1000th 3D Print Patient Treated at Henry Ford Health System
Cardiologists Place New Mitral Heart Valve for Northern Michigan Woman at Henry Ford Hospital
DETROIT — A 72-year-old woman from northern Michigan became Henry Ford Health System’s 1000th patient treated with the aid of 3D printing technology.
Cardiologist Dee Dee Wang, M.D., imaging expert and Medical Director of 3D Printing at Henry Ford Innovations, helped design the print used to position the patient’s new mitral heart valve on March 27.
“When you hold it in your hand it becomes more intuitive rather than just on a screen,” said Dr. Wang. “Our brains understand that better, and that’s invaluable for a surgeon going into a surgery or a cardiologist going into a procedure.”
The 3D model allowed renowned cardiologist Dr. William W. O’Neill, director of the Henry Ford Center for Structural Heart Disease, and his partner, Henry Ford cardiologist Tiberio Frisoli, to ‘see’ inside the patient’s heart before the procedure began. The 3D model assisted with choosing a properly sized valve and knowing how to best position it inside the patient’s heart.
The technology – 3D printing – has been around since the 1980s and is used mostly for industrial manufacturing, research and technology development. Instead of ink to print text or images, 3D printers lay down layer upon layer of plastic or similar materials to build a tangible, physical model.
The procedure guided by Henry Ford’s 1000th 3D print was broadcast live to about 400 interventional cardiologists attending the Scottsdale Interventional Forum in Scottsdale, Arizona.
The U.S. Food and Drug Administration recently commercially approved the use of the Edwards Sapien-3 valve for mitral valve-in-valve replacement. Doctors at Henry Ford Health System, led by Dr. O’Neill, have been using the valve in this application for about five years, with the aid of 3D printing.

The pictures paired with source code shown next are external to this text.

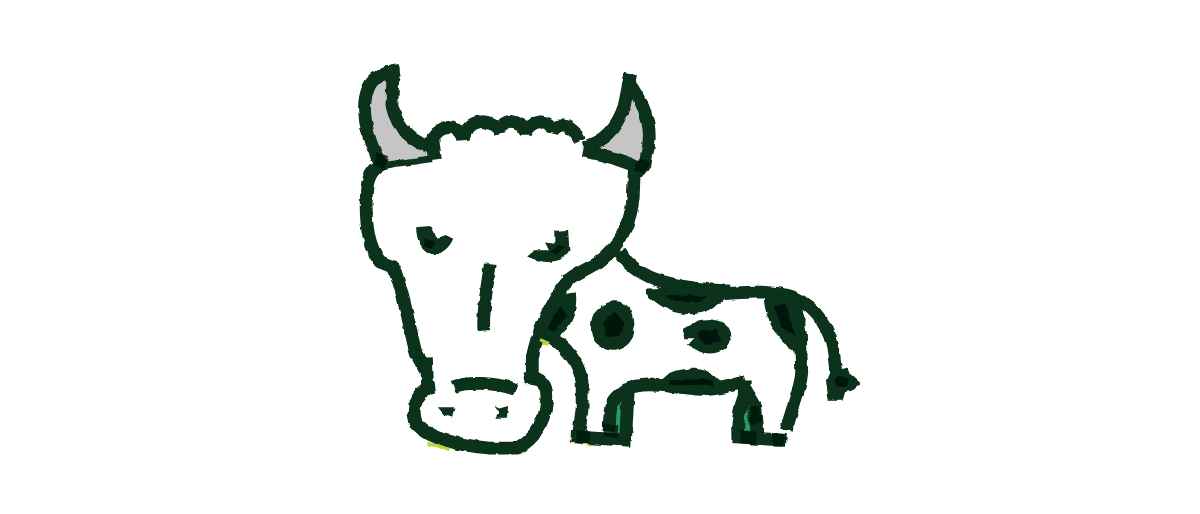
<!DOCTYPE html>
<html lang="en">
<head>
<meta charset="utf-8">
<title>Spotted bull</title>
<style>
:root { --paper: #ffffff; --ink: #07301b; --ink-deep: #03140b; --horn: #c5c5c5; --leaf: #2a9d5c; --fringe: #b9d838; }
html, body { margin: 0; height: 100%; overflow: hidden; background: var(--paper); }
.canvas { display: block; width: 1200px; height: 514px; background: var(--paper); }
.line { fill: none; stroke: var(--ink); stroke-width: 10; stroke-linejoin: bevel; stroke-linecap: butt; }
.skin { fill: var(--paper); }
.horn { fill: var(--horn); }
.spot { fill: var(--ink); }
.deep { fill: var(--ink-deep); }
.shade { fill: var(--leaf); }
.fringe { fill: none; stroke: var(--fringe); stroke-width: 2.5; }
.overlap { fill: none; stroke: var(--ink-deep); stroke-width: 10; opacity: .75; }
</style>
</head>
<body>
<svg class="canvas" viewBox="0 0 940 402.6" role="img" aria-label="Drawing of a spotted bull with a large horned head">
  <defs>
    <filter id="rough-edge" x="-5%" y="-5%" width="110%" height="110%">
      <feTurbulence type="fractalNoise" baseFrequency="0.13" numOctaves="2" seed="8" result="grain"/>
      <feDisplacementMap in="SourceGraphic" in2="grain" scale="3.2" xChannelSelector="R" yChannelSelector="G"/>
    </filter>
  </defs>

  <g id="bull" filter="url(#rough-edge)">
    <g id="body">
      <path class="fringe" d="M422 270 L433 267 M446 345 L462 348"/>
      <path class="shade" d="M489 308 L495 322 L493 342 L480 342 L479 322Z"/>
      <path class="shade" d="M582 304 L592 314 L596 342 L579 340Z"/>
      <path class="line" d="M485 197 C493 209 506 218 525 222 C540 226 554 227 571 228"/>
      <path class="line" d="M567 230 C590 228 607 228 622 233 C640 241 651 259 653 276 L655 294"/>
      <path class="line" d="M427 262 C444 270 454 285 456 300 L456 320 L453 342"/>
      <path class="line" d="M447 342 L494 345"/>
      <path class="line" d="M490 345 L492 307"/>
      <path class="line" d="M497 302 C486 307 479 314 478 322 L477 338"/>
      <path class="line" d="M488 305 C506 299 518 302 540 304 C556 307 570 303 584 299"/>
      <path class="line" d="M583 298 L583 310 C579 320 577 330 578 344"/>
      <path class="line" d="M584 305 L592 318 L594 344"/>
      <path class="line" d="M574 342 L616 345"/>
      <path class="line" d="M616 337 C620 320 627 306 628 292 L627 262 L622 234"/>
      <path class="spot" d="M506 226 L568 224 L567 234 C559 242 550 247 537 246 C524 245 514 238 506 230Z"/>
      <path class="deep" d="M522 231 L554 232 L545 237 L529 236Z"/>
      <path class="spot" d="M480 236 C491 235 497 243 497 255 C497 267 491 274 480 274 C469 273 462 267 463 255 C463 244 470 238 480 236Z"/>
      <path class="deep" d="M481 244 L489 253 L486 263 L475 264 L472 254Z"/>
      <path class="spot" d="M535 258 L547 251 C561 248 572 253 573 264 C572 274 561 279 549 276 L538 270 L545 265 L536 265Z"/>
      <path class="deep" d="M546 260 L561 258 L565 267 L552 270Z"/>
      <path class="spot" d="M516 302 C520 292 532 288 546 289 C556 290 562 294 565 301 L560 309 L525 308Z"/>
      <path class="deep" d="M524 298 L557 297 L558 301 L524 302Z"/>
      <path class="spot" d="M598 232 L622 230 L631 250 L630 279 C614 273 600 257 598 232Z"/>
      <path class="deep" d="M606 240 L615 238 L623 263 L613 257Z"/>
      <path class="spot" d="M438 231 L451 229 C453 244 447 258 436 265 L421 264Z"/>
      <path class="deep" d="M439 240 L444 247 L434 259 L429 257Z"/>
      <path class="spot" d="M650 291 L664 288 L666 293 L674 300 L667 306 L662 307 L660 314 L649 314 L647 298Z"/>
      <path class="deep" d="M655 295 L665 297 L663 303 L655 303Z"/>
      <path class="overlap" d="M473 337 L484 338 M452 342 L462 343 M580 342 L592 343 M605 345 L614 345 M590 318 L592 332"/>
    </g>

    <g id="head">
      <path class="skin" d="M336 122 L300 128 Q287 135 287 153 C286 177 290 194 298 205 L308 210 C318 230 322 260 329 285 L335 302 C324 308 321 324 328 335 C338 347 365 351 404 351 C416 345 427 332 428 315 C430 302 424 295 416 297 L417 281 C421 262 430 240 448 217 L482 195 C492 177 498 160 497 132 L459 119 L452 104 L340 104Z"/>
      <path class="line" d="M338 122 C320 125 310 125 300 128 Q287 134 287 153 C286 178 289 193 298 205 L308 209 C317 230 320 255 326 277 L333 290"/>
      <path class="line" d="M334 280 L335 303"/>
      <path class="line" d="M341 303 C326 305 321 321 327 333 C338 345 362 349 383 351 L405 351 C417 344 427 332 428 315 C430 301 423 294 411 296"/>
      <path class="line" d="M417 299 L417 280 C420 264 428 244 440 226 L449 215"/>
      <path class="line" d="M442 220 L468 206 C486 193 494 174 496 155 L497 130"/>
      <path class="fringe" d="M423 266 L430 269 M334 347 L352 352"/>

      <g id="horns">
        <path class="horn" d="M298 127 C284 106 281 80 289 65 L307 56 L307 82 C311 101 324 111 338 116 L336 122Z"/>
        <path class="line" d="M299 129 C286 108 282 82 289 68 C293 60 300 57 313 55"/>
        <path class="line" d="M308 52 L307 83 C311 101 324 113 341 116"/>
        <path class="horn" d="M459 115 C479 107 490 90 494 64 C507 82 513 104 506 127 L501 133 C488 123 476 122 459 119Z"/>
        <path class="line" d="M457 115 C474 111 484 98 489 83 L494 58"/>
        <path class="line" d="M491 62 C503 78 511 97 508 114 L505 130 L497 136"/>
        <path class="line" d="M456 118 C474 121 488 125 503 133"/>
        <path class="overlap" d="M499 128 L507 132 M294 125 L303 127"/>
      </g>

      <path id="curls" class="line" d="M341 125 L339 108 C347 96 358 98 363 108 C367 94 381 91 391 102 C395 92 406 93 412 104 C417 94 429 92 433 102 C440 95 449 99 454 110"/>

      <g id="face">
        <path class="spot" d="M326 178 L337 177 L342 187 L349 184 L355 187 C352 194 346 200 338 199 C330 196 326 188 326 178Z"/>
        <path class="spot" d="M435 181 L445 180 L446 196 C441 206 426 208 413 201 L419 196 L430 196 L427 190 L435 191Z"/>
        <path class="deep" d="M333 187 L341 190 L338 194 L332 192Z M438 192 L442 194 L436 199 L432 197Z"/>
        <path class="line" d="M384 207 C382 223 378 240 379 259"/>
        <path class="line" d="M355 303 C365 299 386 299 404 305"/>
        <path class="spot" d="M343 319 L356 319 L354 327 L348 325Z M387 318 L391 320 L398 318 L397 328 L388 328 L391 323Z"/>
      </g>
    </g>
  </g>
</svg>
</body>
</html>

“The most important part is the planning,” said Dr. O’Neill, “There’s integral planning that’s involved with sizing the valve, assuring that the positioning is accurate and there is no potential for obstruction of blood flow within the heart. The procedure is amazing. And with the aid of 3D printing, it is incredibly effective and very safe with the proper planning. And we’ve become a leader in medical 3D printing, thanks to Dr. Wang and Henry Ford Innovations.”
In addition to cardiology, Henry Ford Health System uses 3D printing for vascular aneurysm planning, oncology planning, cranial-facial reconstruction and orthopedics at Henry Ford, said Eric Myers, Product Designer and Technical Director for 3D Printing at Henry Ford Innovations. Marianne Rollet, Imaging Operations Coordinator at Henry Ford’s Center for Structural Heart Disease, uses computer programs and two-dimensional, black and white CT scans to guide 3D printers to create 3D models made of light-sensitive polymers.
“It provides the doctors a whole new level of understanding of the intricacies and details within the body,” Eric said. “Dr. Wang and I developed this program five years ago, and now we’re at the 1000th patient. I’m very proud of that. I’m so glad we’ve been able to help so many people.”
Henry Ford’s 1000th 3D Print patient, Lillian Keavey, was referred by Alpena, Michigan, cardiologist Dr. Abraham Salacata. She had been experiencing shortness of breath and decreased stamina. The symptoms led to her diagnosis of mitral valve stenosis – and the need for a new mitral valve.
“I was very glad to be chosen to have it done because the alternative was another open heart surgery, and I wasn’t looking forward to that,” said Lilian. “There’s a three-month recovery, whereas this one is just two weeks. It’s fascinating, looking at that heart (model).”
Lillian said she is most looking forward to resuming daily walks with her daughter and her daughter’s dog, Jojo. They’ve walked every day for years, except when it is under -10 degrees – so Jojo’s paws don’t get too cold.
“She’s 9 years old, and we’ve walked her every morning,” Lillian said. “So I’m looking forward to getting back to the things I normally do.”
Media contact: Tammy Battaglia / Tbattag1@hfhs.org / 248-881-0809